#### [Work task]
When you reach the records below, output every one exactly as written but leave out any pictures.
╔══
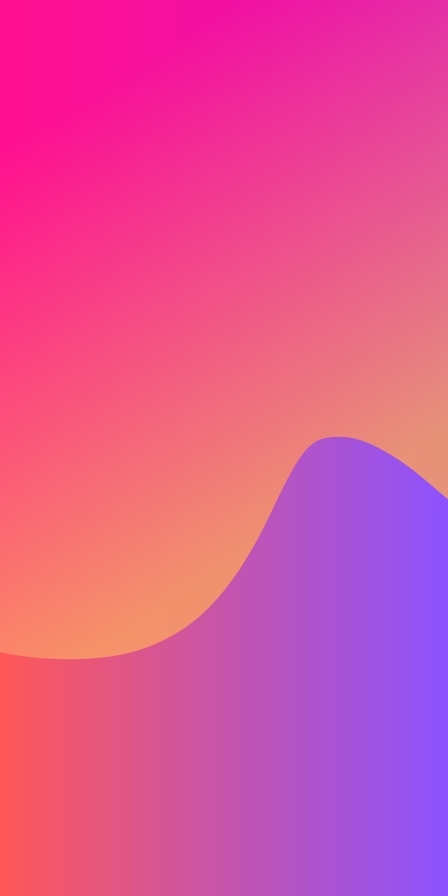
This background is drawn by a WebGL 2 fragment shader. Its source:

```glsl
#version 300 es
precision highp float;

uniform vec2 u_resolution;
out vec4 fragColor;

// Sky: colours at the two sides, before and after the slanted fade
const vec3 SKY_TOP_LEFT     = vec3(1.00, 0.063, 0.561);
const vec3 SKY_TOP_RIGHT    = vec3(0.898, 0.063, 0.706);
const vec3 SKY_BOTTOM_LEFT  = vec3(0.98, 0.573, 0.392);
const vec3 SKY_BOTTOM_RIGHT = vec3(0.902, 0.573, 0.475);
const vec2 FADE_RATE   = vec2(0.504, 1.6);
const float FADE_START = 0.271;

// Wave: horizontal fill
const vec3 WAVE_LEFT  = vec3(1.0, 0.341, 0.341);
const vec3 WAVE_RIGHT = vec3(0.549, 0.322, 1.0);

// Wave crest knots: x, height, slope
const int KNOT_COUNT = 8;
const vec3 KNOTS[KNOT_COUNT] = vec3[KNOT_COUNT](
    vec3(0.0, 0.272, -0.1),
    vec3(0.151, 0.2643, 0.0),
    vec3(0.4167, 0.3008, 0.35),
    vec3(0.6042, 0.4271, 1.05),
    vec3(0.6823, 0.4974, 0.575),
    vec3(0.7604, 0.5124, 0.0),
    vec3(0.8854, 0.4883, -0.315),
    vec3(1.0, 0.4427, -0.415)
);

// Cubic Hermite segment between two knots
float hermite(vec3 a, vec3 b, float x) {
    float span = b.x - a.x;
    float t = (x - a.x) / span;
    float s = 1.0 - t;
    return s * s * ((1.0 + 2.0 * t) * a.y + t * span * a.z)
         + t * t * ((3.0 - 2.0 * t) * b.y - s * span * b.z);
}

float waveHeight(float x) {
    float height = KNOTS[0].y;
    for (int i = 0; i < KNOT_COUNT - 1; i++) {
        if (x >= KNOTS[i].x) height = hermite(KNOTS[i], KNOTS[i + 1], x);
    }
    return height;
}

vec3 skyColor(vec2 uv) {
    float fade = dot(vec2(uv.x, 1.0 - uv.y), FADE_RATE) - FADE_START;
    vec3 top = mix(SKY_TOP_LEFT, SKY_TOP_RIGHT, uv.x);
    vec3 bottom = mix(SKY_BOTTOM_LEFT, SKY_BOTTOM_RIGHT, uv.x);
    return mix(top, bottom, clamp(fade, 0.0, 1.0));
}

void main() {
    vec2 uv = gl_FragCoord.xy / u_resolution;

    // Wave coverage, smoothed over one pixel across the crest
    float above = uv.y - waveHeight(uv.x);
    float pixel = length(vec2(dFdx(above), dFdy(above)));
    float coverage = clamp(0.5 - above / pixel, 0.0, 1.0);

    vec3 wave = mix(WAVE_LEFT, WAVE_RIGHT, uv.x);
    fragColor = vec4(mix(skyColor(uv), wave, coverage), 1.0);
}
```
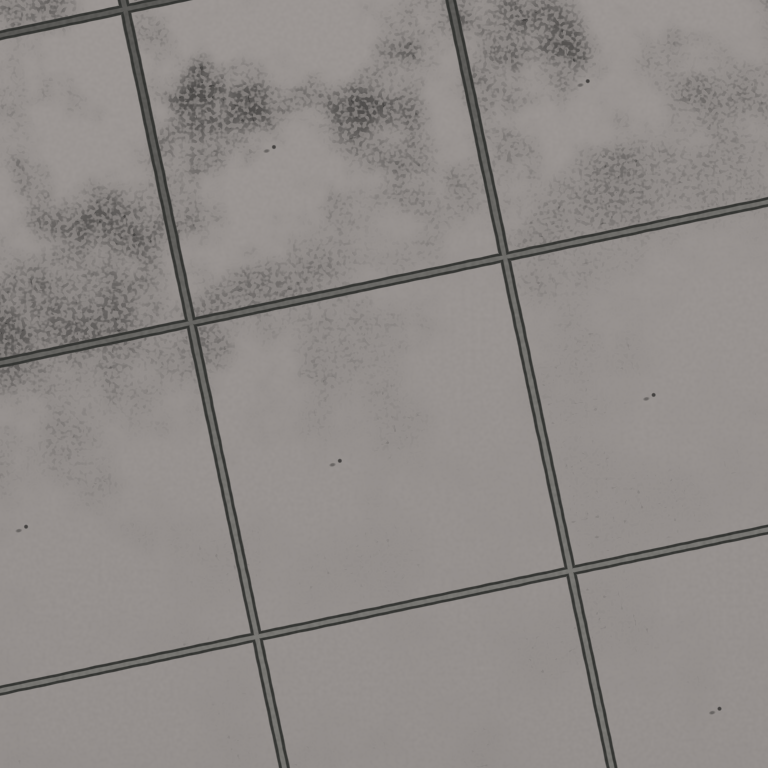
A WebGL 1 fragment shader for this texture:

```glsl
precision highp float;
// Worn grey tiles on a tilted square grid, each joint a pair of dark rails
// around a paler strip. Speckled grime from gradient noise, part of it
// repeating in every tile, thickens towards the upper left.

uniform vec2 u_resolution;

vec2 gradient(vec2 cell) {
  float angle = 6.2832 * fract(sin(dot(cell, vec2(127.1, 311.7))) * 43758.5);
  return vec2(cos(angle), sin(angle));
}

// Gradient noise that wraps after a whole number of cells
float noise(vec2 p, float period) {
  vec2 i = floor(p);
  vec2 f = p - i;
  vec2 w = f * f * f * (f * (f * 6.0 - 15.0) + 10.0);
  vec2 lo = mod(i, period);
  vec2 hi = mod(i + 1.0, period);
  float a = dot(gradient(lo), f);
  float b = dot(gradient(vec2(hi.x, lo.y)), f - vec2(1.0, 0.0));
  float c = dot(gradient(vec2(lo.x, hi.y)), f - vec2(0.0, 1.0));
  float d = dot(gradient(hi), f - 1.0);
  return mix(mix(a, b, w.x), mix(c, d, w.x), w.y);
}

float fbm(vec2 p, float period) {
  float sum = 0.0;
  float amplitude = 1.0;
  for (int i = 0; i < 5; i++) {
    sum += amplitude * noise(p, period);
    p *= 2.0;
    period *= 2.0;
    amplitude *= 0.55;
  }
  return sum;
}

float disc(vec2 p, float radius, float soft) {
  return 1.0 - smoothstep(radius - soft, radius + soft, length(p));
}

void main() {
  float side = min(u_resolution.x, u_resolution.y);
  vec2 uv = gl_FragCoord.xy / side;
  float soft = max(0.75 / side, 0.0012);

  // Tilted tile coordinates, one unit per tile
  float tileSize = 0.4175;
  vec2 axis = vec2(0.9787, 0.2055);
  vec2 p = uv - vec2(0.2487, 0.5794);
  vec2 tile = vec2(dot(p, axis), dot(p, vec2(-axis.y, axis.x))) / tileSize;

  // Grime: broad clouds broken up by fine grain
  float wear = smoothstep(0.1, 0.82, uv.y - 0.42 * uv.x);
  float cloud = 0.45 * fbm(tile * 4.0, 4.0) + 0.8 * fbm(uv * 4.5 + 7.0, 64.0);
  float density = (0.1 + 0.9 * wear) * smoothstep(-0.35, 0.65, cloud);
  float grain = noise(uv * 150.0, 512.0) + 0.7 * noise(uv * 235.0 + 31.0, 512.0);
  float speckle = smoothstep(-0.1, 0.55, grain + 0.5 * density - 0.12);
  float stain = density * (0.3 + 0.6 * speckle);

  // Sparse pits shared by all tiles
  float pits = smoothstep(0.36, 0.6, noise(tile * 64.0, 64.0));
  stain += pits * 0.4 * smoothstep(0.0, 0.5, cloud) * (0.35 + wear);

  vec3 color = vec3(0.595, 0.575, 0.565) * mix(0.975, 1.02, uv.y);
  color += 0.012 * grain;
  color = mix(color, vec3(0.23, 0.225, 0.22), clamp(stain, 0.0, 0.85));

  // One chipped spot with a fainter neighbour in each tile
  vec2 chip = (fract(tile) - vec2(0.366, 0.484)) * tileSize;
  float chips = disc(chip, 0.0024, soft);
  chips = max(chips, 0.55 * disc((chip + vec2(0.0104, 0.0031)) * vec2(0.6, 1.0), 0.002, soft));
  color = mix(color, vec3(0.2, 0.195, 0.19), 0.85 * chips);

  // Joints: pale strip between two rails, open where they cross
  vec2 toJoint = abs(fract(tile + 0.5) - 0.5) * tileSize * vec2(1.0, 1.1);
  float joint = min(toJoint.x, toJoint.y) + 0.0006 * noise(uv * 60.0, 512.0);
  float strip = 1.0 - smoothstep(0.005 - soft, 0.005 + soft, joint);
  float railDistance = abs(joint - 0.005) - 0.0019;
  float rail = 1.0 - smoothstep(-soft, soft, railDistance);
  vec3 stripColor = vec3(0.47, 0.465, 0.45) * (1.0 - 0.25 * wear) + 0.03 * grain;
  color = mix(color, stripColor, strip);
  color = mix(color, vec3(0.19, 0.195, 0.185) + 0.02 * grain, 0.95 * rail);

  gl_FragColor = vec4(color, 1.0);
}
```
╚══
#### [Exercise answer]
This background is drawn by a WebGL 2 fragment shader. Its source:

```glsl
#version 300 es
precision highp float;

uniform vec2 u_resolution;
out vec4 fragColor;

// Sky: colours at the two sides, before and after the slanted fade
const vec3 SKY_TOP_LEFT     = vec3(1.00, 0.063, 0.561);
const vec3 SKY_TOP_RIGHT    = vec3(0.898, 0.063, 0.706);
const vec3 SKY_BOTTOM_LEFT  = vec3(0.98, 0.573, 0.392);
const vec3 SKY_BOTTOM_RIGHT = vec3(0.902, 0.573, 0.475);
const vec2 FADE_RATE   = vec2(0.504, 1.6);
const float FADE_START = 0.271;

// Wave: horizontal fill
const vec3 WAVE_LEFT  = vec3(1.0, 0.341, 0.341);
const vec3 WAVE_RIGHT = vec3(0.549, 0.322, 1.0);

// Wave crest knots: x, height, slope
const int KNOT_COUNT = 8;
const vec3 KNOTS[KNOT_COUNT] = vec3[KNOT_COUNT](
    vec3(0.0, 0.272, -0.1),
    vec3(0.151, 0.2643, 0.0),
    vec3(0.4167, 0.3008, 0.35),
    vec3(0.6042, 0.4271, 1.05),
    vec3(0.6823, 0.4974, 0.575),
    vec3(0.7604, 0.5124, 0.0),
    vec3(0.8854, 0.4883, -0.315),
    vec3(1.0, 0.4427, -0.415)
);

// Cubic Hermite segment between two knots
float hermite(vec3 a, vec3 b, float x) {
    float span = b.x - a.x;
    float t = (x - a.x) / span;
    float s = 1.0 - t;
    return s * s * ((1.0 + 2.0 * t) * a.y + t * span * a.z)
         + t * t * ((3.0 - 2.0 * t) * b.y - s * span * b.z);
}

float waveHeight(float x) {
    float height = KNOTS[0].y;
    for (int i = 0; i < KNOT_COUNT - 1; i++) {
        if (x >= KNOTS[i].x) height = hermite(KNOTS[i], KNOTS[i + 1], x);
    }
    return height;
}

vec3 skyColor(vec2 uv) {
    float fade = dot(vec2(uv.x, 1.0 - uv.y), FADE_RATE) - FADE_START;
    vec3 top = mix(SKY_TOP_LEFT, SKY_TOP_RIGHT, uv.x);
    vec3 bottom = mix(SKY_BOTTOM_LEFT, SKY_BOTTOM_RIGHT, uv.x);
    return mix(top, bottom, clamp(fade, 0.0, 1.0));
}

void main() {
    vec2 uv = gl_FragCoord.xy / u_resolution;

    // Wave coverage, smoothed over one pixel across the crest
    float above = uv.y - waveHeight(uv.x);
    float pixel = length(vec2(dFdx(above), dFdy(above)));
    float coverage = clamp(0.5 - above / pixel, 0.0, 1.0);

    vec3 wave = mix(WAVE_LEFT, WAVE_RIGHT, uv.x);
    fragColor = vec4(mix(skyColor(uv), wave, coverage), 1.0);
}
```
A WebGL 1 fragment shader for this texture:

```glsl
precision highp float;
// Worn grey tiles on a tilted square grid, each joint a pair of dark rails
// around a paler strip. Speckled grime from gradient noise, part of it
// repeating in every tile, thickens towards the upper left.

uniform vec2 u_resolution;

vec2 gradient(vec2 cell) {
  float angle = 6.2832 * fract(sin(dot(cell, vec2(127.1, 311.7))) * 43758.5);
  return vec2(cos(angle), sin(angle));
}

// Gradient noise that wraps after a whole number of cells
float noise(vec2 p, float period) {
  vec2 i = floor(p);
  vec2 f = p - i;
  vec2 w = f * f * f * (f * (f * 6.0 - 15.0) + 10.0);
  vec2 lo = mod(i, period);
  vec2 hi = mod(i + 1.0, period);
  float a = dot(gradient(lo), f);
  float b = dot(gradient(vec2(hi.x, lo.y)), f - vec2(1.0, 0.0));
  float c = dot(gradient(vec2(lo.x, hi.y)), f - vec2(0.0, 1.0));
  float d = dot(gradient(hi), f - 1.0);
  return mix(mix(a, b, w.x), mix(c, d, w.x), w.y);
}

float fbm(vec2 p, float period) {
  float sum = 0.0;
  float amplitude = 1.0;
  for (int i = 0; i < 5; i++) {
    sum += amplitude * noise(p, period);
    p *= 2.0;
    period *= 2.0;
    amplitude *= 0.55;
  }
  return sum;
}

float disc(vec2 p, float radius, float soft) {
  return 1.0 - smoothstep(radius - soft, radius + soft, length(p));
}

void main() {
  float side = min(u_resolution.x, u_resolution.y);
  vec2 uv = gl_FragCoord.xy / side;
  float soft = max(0.75 / side, 0.0012);

  // Tilted tile coordinates, one unit per tile
  float tileSize = 0.4175;
  vec2 axis = vec2(0.9787, 0.2055);
  vec2 p = uv - vec2(0.2487, 0.5794);
  vec2 tile = vec2(dot(p, axis), dot(p, vec2(-axis.y, axis.x))) / tileSize;

  // Grime: broad clouds broken up by fine grain
  float wear = smoothstep(0.1, 0.82, uv.y - 0.42 * uv.x);
  float cloud = 0.45 * fbm(tile * 4.0, 4.0) + 0.8 * fbm(uv * 4.5 + 7.0, 64.0);
  float density = (0.1 + 0.9 * wear) * smoothstep(-0.35, 0.65, cloud);
  float grain = noise(uv * 150.0, 512.0) + 0.7 * noise(uv * 235.0 + 31.0, 512.0);
  float speckle = smoothstep(-0.1, 0.55, grain + 0.5 * density - 0.12);
  float stain = density * (0.3 + 0.6 * speckle);

  // Sparse pits shared by all tiles
  float pits = smoothstep(0.36, 0.6, noise(tile * 64.0, 64.0));
  stain += pits * 0.4 * smoothstep(0.0, 0.5, cloud) * (0.35 + wear);

  vec3 color = vec3(0.595, 0.575, 0.565) * mix(0.975, 1.02, uv.y);
  color += 0.012 * grain;
  color = mix(color, vec3(0.23, 0.225, 0.22), clamp(stain, 0.0, 0.85));

  // One chipped spot with a fainter neighbour in each tile
  vec2 chip = (fract(tile) - vec2(0.366, 0.484)) * tileSize;
  float chips = disc(chip, 0.0024, soft);
  chips = max(chips, 0.55 * disc((chip + vec2(0.0104, 0.0031)) * vec2(0.6, 1.0), 0.002, soft));
  color = mix(color, vec3(0.2, 0.195, 0.19), 0.85 * chips);

  // Joints: pale strip between two rails, open where they cross
  vec2 toJoint = abs(fract(tile + 0.5) - 0.5) * tileSize * vec2(1.0, 1.1);
  float joint = min(toJoint.x, toJoint.y) + 0.0006 * noise(uv * 60.0, 512.0);
  float strip = 1.0 - smoothstep(0.005 - soft, 0.005 + soft, joint);
  float railDistance = abs(joint - 0.005) - 0.0019;
  float rail = 1.0 - smoothstep(-soft, soft, railDistance);
  vec3 stripColor = vec3(0.47, 0.465, 0.45) * (1.0 - 0.25 * wear) + 0.03 * grain;
  color = mix(color, stripColor, strip);
  color = mix(color, vec3(0.19, 0.195, 0.185) + 0.02 * grain, 0.95 * rail);

  gl_FragColor = vec4(color, 1.0);
}
```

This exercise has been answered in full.